Another task within my Master’s research is checked off. I have reviewed and noted the conversations and behaviors from video footage of 25 family groups using our Ideum multi-touch table exhibit. As I went through the footage, it was fascinating to see the similarities and differences in how groups used the exhibit, talked (or not) while using the table, and the elements of the exhibit that appeared most attractive to them. I will be analyzing the engagement and learning strategies data along with the group interview responses that I collected post-use of the exhibit. I am so thankful for the infrastructure that we have installed as part of the Cyber Lab. The video recordings that include audio of the group conversation has been a great way to examine the data beyond field notes from the date of observation. Quite a bit of data to make sense of!
This quarter I have had the opportunity to take the Socio-Cultural Dimensions of Learning course from Dr. Lynn Dierking at Oregon State University. It has aligned perfectly with where I am at in my project. Topics in the course have included how we learn through our interactions and observations of others, how culture influences learning, and how institutions scaling from families, to museums, up through society plays a role in the learning experience.

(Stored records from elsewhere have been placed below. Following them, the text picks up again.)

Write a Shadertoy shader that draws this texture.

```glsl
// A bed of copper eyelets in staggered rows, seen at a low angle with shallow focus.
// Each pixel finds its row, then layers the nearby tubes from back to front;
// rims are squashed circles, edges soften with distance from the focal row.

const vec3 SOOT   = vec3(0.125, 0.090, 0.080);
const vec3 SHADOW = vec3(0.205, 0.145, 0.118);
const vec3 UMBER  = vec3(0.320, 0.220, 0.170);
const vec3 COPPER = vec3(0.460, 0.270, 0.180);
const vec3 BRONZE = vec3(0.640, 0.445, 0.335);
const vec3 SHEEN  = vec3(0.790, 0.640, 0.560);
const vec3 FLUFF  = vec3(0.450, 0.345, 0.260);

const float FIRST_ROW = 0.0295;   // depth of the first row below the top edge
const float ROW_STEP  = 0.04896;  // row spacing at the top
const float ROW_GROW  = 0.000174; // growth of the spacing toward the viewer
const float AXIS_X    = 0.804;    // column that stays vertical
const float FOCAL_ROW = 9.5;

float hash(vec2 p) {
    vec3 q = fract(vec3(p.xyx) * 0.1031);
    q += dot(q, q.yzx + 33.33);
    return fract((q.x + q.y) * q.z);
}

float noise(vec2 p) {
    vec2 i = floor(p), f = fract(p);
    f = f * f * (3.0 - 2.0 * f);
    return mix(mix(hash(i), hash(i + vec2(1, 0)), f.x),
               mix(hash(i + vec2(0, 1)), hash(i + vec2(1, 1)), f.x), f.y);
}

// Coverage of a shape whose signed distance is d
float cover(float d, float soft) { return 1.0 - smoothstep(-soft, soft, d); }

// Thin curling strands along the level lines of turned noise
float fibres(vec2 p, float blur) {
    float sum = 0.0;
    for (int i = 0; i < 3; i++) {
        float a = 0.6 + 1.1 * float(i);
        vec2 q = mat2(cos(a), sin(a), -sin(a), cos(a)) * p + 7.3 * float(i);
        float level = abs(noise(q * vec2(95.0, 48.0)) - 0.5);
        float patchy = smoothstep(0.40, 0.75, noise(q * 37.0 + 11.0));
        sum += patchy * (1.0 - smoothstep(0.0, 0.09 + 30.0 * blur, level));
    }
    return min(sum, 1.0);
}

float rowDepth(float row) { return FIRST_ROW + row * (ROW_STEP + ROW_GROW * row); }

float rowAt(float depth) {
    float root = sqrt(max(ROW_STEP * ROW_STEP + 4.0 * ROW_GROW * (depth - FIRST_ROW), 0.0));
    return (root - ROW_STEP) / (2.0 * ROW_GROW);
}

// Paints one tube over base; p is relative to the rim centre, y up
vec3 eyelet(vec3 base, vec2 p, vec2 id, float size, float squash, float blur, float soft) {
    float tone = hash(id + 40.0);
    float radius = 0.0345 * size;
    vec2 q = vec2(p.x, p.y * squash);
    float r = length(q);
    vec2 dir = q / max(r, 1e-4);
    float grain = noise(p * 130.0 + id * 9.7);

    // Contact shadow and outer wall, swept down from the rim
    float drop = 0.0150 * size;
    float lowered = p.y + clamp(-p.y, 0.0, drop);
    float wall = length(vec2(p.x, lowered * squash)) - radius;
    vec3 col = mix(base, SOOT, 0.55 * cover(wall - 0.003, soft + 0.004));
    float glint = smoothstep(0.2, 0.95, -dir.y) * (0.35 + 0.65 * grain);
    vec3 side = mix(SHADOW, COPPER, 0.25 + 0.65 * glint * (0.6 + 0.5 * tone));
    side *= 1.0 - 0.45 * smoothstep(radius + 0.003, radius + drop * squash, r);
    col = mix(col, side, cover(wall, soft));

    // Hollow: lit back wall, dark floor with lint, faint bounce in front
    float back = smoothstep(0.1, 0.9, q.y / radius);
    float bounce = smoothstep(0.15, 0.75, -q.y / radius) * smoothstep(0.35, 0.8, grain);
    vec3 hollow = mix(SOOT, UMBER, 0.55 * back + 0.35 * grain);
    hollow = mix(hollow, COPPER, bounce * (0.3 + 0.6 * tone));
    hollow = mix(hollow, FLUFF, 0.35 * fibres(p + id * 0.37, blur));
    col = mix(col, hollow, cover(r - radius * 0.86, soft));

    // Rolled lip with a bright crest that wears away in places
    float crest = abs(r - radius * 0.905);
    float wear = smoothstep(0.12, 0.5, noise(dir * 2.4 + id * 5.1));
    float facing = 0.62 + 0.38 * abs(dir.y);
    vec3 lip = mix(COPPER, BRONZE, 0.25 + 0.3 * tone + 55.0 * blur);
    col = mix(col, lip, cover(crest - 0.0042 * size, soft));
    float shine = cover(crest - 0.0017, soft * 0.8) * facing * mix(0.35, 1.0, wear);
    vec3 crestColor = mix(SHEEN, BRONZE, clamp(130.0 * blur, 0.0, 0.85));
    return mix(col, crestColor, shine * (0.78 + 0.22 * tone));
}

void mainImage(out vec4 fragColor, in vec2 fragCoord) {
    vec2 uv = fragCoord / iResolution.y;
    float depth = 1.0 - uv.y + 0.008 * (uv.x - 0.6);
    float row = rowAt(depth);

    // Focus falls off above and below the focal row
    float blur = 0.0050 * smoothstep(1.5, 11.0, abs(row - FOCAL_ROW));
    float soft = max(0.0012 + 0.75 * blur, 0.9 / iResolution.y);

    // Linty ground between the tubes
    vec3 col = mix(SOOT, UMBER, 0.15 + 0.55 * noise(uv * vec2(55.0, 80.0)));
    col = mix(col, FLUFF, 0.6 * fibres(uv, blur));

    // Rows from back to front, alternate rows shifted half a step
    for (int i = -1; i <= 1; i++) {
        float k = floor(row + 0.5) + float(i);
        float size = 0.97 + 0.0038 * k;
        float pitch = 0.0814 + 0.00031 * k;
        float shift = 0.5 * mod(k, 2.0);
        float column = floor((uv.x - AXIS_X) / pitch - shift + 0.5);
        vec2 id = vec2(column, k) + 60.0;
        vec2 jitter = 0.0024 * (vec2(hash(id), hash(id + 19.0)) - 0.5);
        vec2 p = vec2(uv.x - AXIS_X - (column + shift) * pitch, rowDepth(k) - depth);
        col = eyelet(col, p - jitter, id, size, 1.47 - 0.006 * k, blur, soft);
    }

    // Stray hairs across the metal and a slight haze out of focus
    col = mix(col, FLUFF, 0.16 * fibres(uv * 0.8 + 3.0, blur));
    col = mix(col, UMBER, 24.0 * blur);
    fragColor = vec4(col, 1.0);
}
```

Family learning in museum spaces has been one topic that we have focused on, particularly how different members of a multi-generational group make meaning of exhibits and content that is personal and relevant to their experience. An element that I have taken an interest in is the roles that the family members take, whether it is the adult or child, and who “takes charge” of the interaction with the exhibit. For example, is it primarily the adult showing the child how to use it, or explaining what the information means? In what ways do they make connections to what the child already knows? These questions relate to my observations with the touch table. I have seen evidence of the child taking charge of the interaction and showing the adult, and I’m curious to investigate what strategies the child uses to “show” the adult what to do. I wonder if it is because this generation is often around touch surfaces with their personal electronics, that they feel comfortable taking on that role to “teach” the adult.
I have also appreciated the opportunity to interact with other students in the socio-cultural dimensions class that are located around the country, many who also work in free choice learning venues. Several students have shared teaching and learning strategies that they use to interact and engage with their visitors. The course has inspired me to think more about the transition from theory to practice, by applying what we are studying to improving the learner experience. We can conduct this research, but until it is applied and shared, it seems anticlimactic (at least to me!). I hope from my research of watching the natural behaviors of families using the multi-touch table, I can provide recommendations for ways to improve content to facilitate the behaviors they are already expressing. The technology is a tool that is being used to share science content, so what meaning are the users making of that information? Research has been done on the overall usability of large scale touch surfaces in public spaces, but how does that connect to learning in a space where individuals have choice and control over their experience with the technology? It is not so much as HOW they use it, but what do they gain as a result of the interaction on a personal or social level? The beauty of research – you look to answer some questions and come up with more!